PROBLEM REQUIREMENTS:
Return the lines below in which the string "coverage" occurs.

SOURCE INFORMATION:
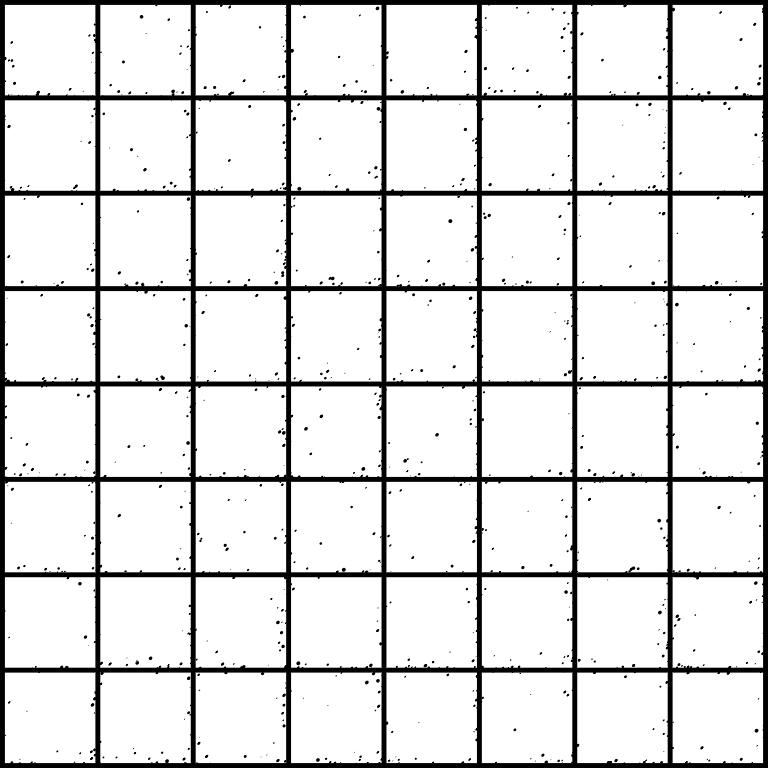
Reproduce this pattern procedurally as a three.js fragment shader.

```glsl
// Black square grid on white, with worn ink specks clinging to its lines.
#define TILES 8.0
#define LINE_WIDTH 0.0064
#define SPECK_CELLS 25.0
#define CLING_CHANCE 0.85
#define CLING_REACH 0.036
#define FAR_SIDE 0.3
#define STRAY_CHANCE 0.0022
#define SPECK_MIN 0.0008
#define SPECK_MAX 0.0026
#define PAPER vec3(1.0)
#define INK vec3(0.0)

varying vec2 vUv;

const float TILE_SIZE = (1.0 - LINE_WIDTH) / TILES;
const float CELL_SIZE = TILE_SIZE / SPECK_CELLS;

vec3 hash3(vec2 p) {
  vec3 q = fract(p.xyx * vec3(0.1031, 0.1030, 0.0973));
  q += dot(q, q.yxz + 33.33);
  return fract((q.xxy + q.yzz) * q.zyx);
}

// Layered sines that make the wear come and go along the lines
float wearPatches(vec2 p) {
  float waves = sin(p.x * 9.1 + 2.0 * sin(p.y * 5.3))
              + sin(p.y * 8.3 + 2.0 * sin(p.x * 6.7 + 1.0))
              + sin((p.x + p.y) * 17.0);
  return clamp(0.6 + 0.25 * waves, 0.08, 1.2);
}

// Wear is heaviest just left of and just above each line
float speckChance(vec2 grid) {
  vec2 f = fract(grid);
  vec2 nearSide = exp(-vec2(1.0 - f.x, f.y) / CLING_REACH);
  vec2 farSide = exp(-vec2(f.x, 1.0 - f.y) / CLING_REACH);
  vec2 cling = max(nearSide, FAR_SIDE * farSide);
  vec2 scatter = exp(-vec2(1.0 - f.x, f.y) / (4.0 * CLING_REACH));
  float wear = CLING_CHANCE * max(cling.x, cling.y)
             + 0.025 * max(scatter.x, scatter.y);
  return wear * wearPatches(grid) + STRAY_CHANCE;
}

// Cellular scatter of small slanted specks
float specks(vec2 grid, float pixel) {
  vec2 p = grid * SPECK_CELLS;
  vec2 home = floor(p);
  float coverage = 0.0;
  for (int j = -1; j <= 1; j++) {
    for (int i = -1; i <= 1; i++) {
      vec2 cell = home + vec2(float(i), float(j));
      vec3 place = hash3(cell + 17.0);
      vec3 shape = hash3(cell + 211.0);
      if (place.z > speckChance((cell + 0.5) / SPECK_CELLS)) continue;
      vec2 d = (p - cell - 0.5 - 0.8 * (place.xy - 0.5)) * CELL_SIZE;
      float stretch = mix(1.0, 1.7, shape.y);
      vec2 slanted = vec2(d.x + d.y, (d.y - d.x) * stretch) * 0.7071;
      float radius = mix(SPECK_MIN, SPECK_MAX, shape.x);
      float ink = clamp((radius - length(slanted)) / pixel + 0.5, 0.0, 1.0);
      coverage = max(coverage, ink * mix(0.5, 1.0, smoothstep(0.0, 0.3, shape.x)));
    }
  }
  return coverage;
}

float gridLines(vec2 grid, float pixel) {
  vec2 d = abs(fract(grid + 0.5) - 0.5) * TILE_SIZE;
  return clamp((0.5 * LINE_WIDTH - min(d.x, d.y)) / pixel + 0.5, 0.0, 1.0);
}

void main() {
  float pixel = max(fwidth(vUv.x), 0.00001);
  vec2 grid = (vUv - 0.5 * LINE_WIDTH) / TILE_SIZE;
  float ink = max(gridLines(grid, pixel), specks(grid, pixel));
  gl_FragColor = vec4(mix(PAPER, INK, ink), 1.0);
}
```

ANSWER TO THE PROBLEM:
  float coverage = 0.0;
      coverage = max(coverage, ink * mix(0.5, 1.0, smoothstep(0.0, 0.3, shape.x)));
  return coverage;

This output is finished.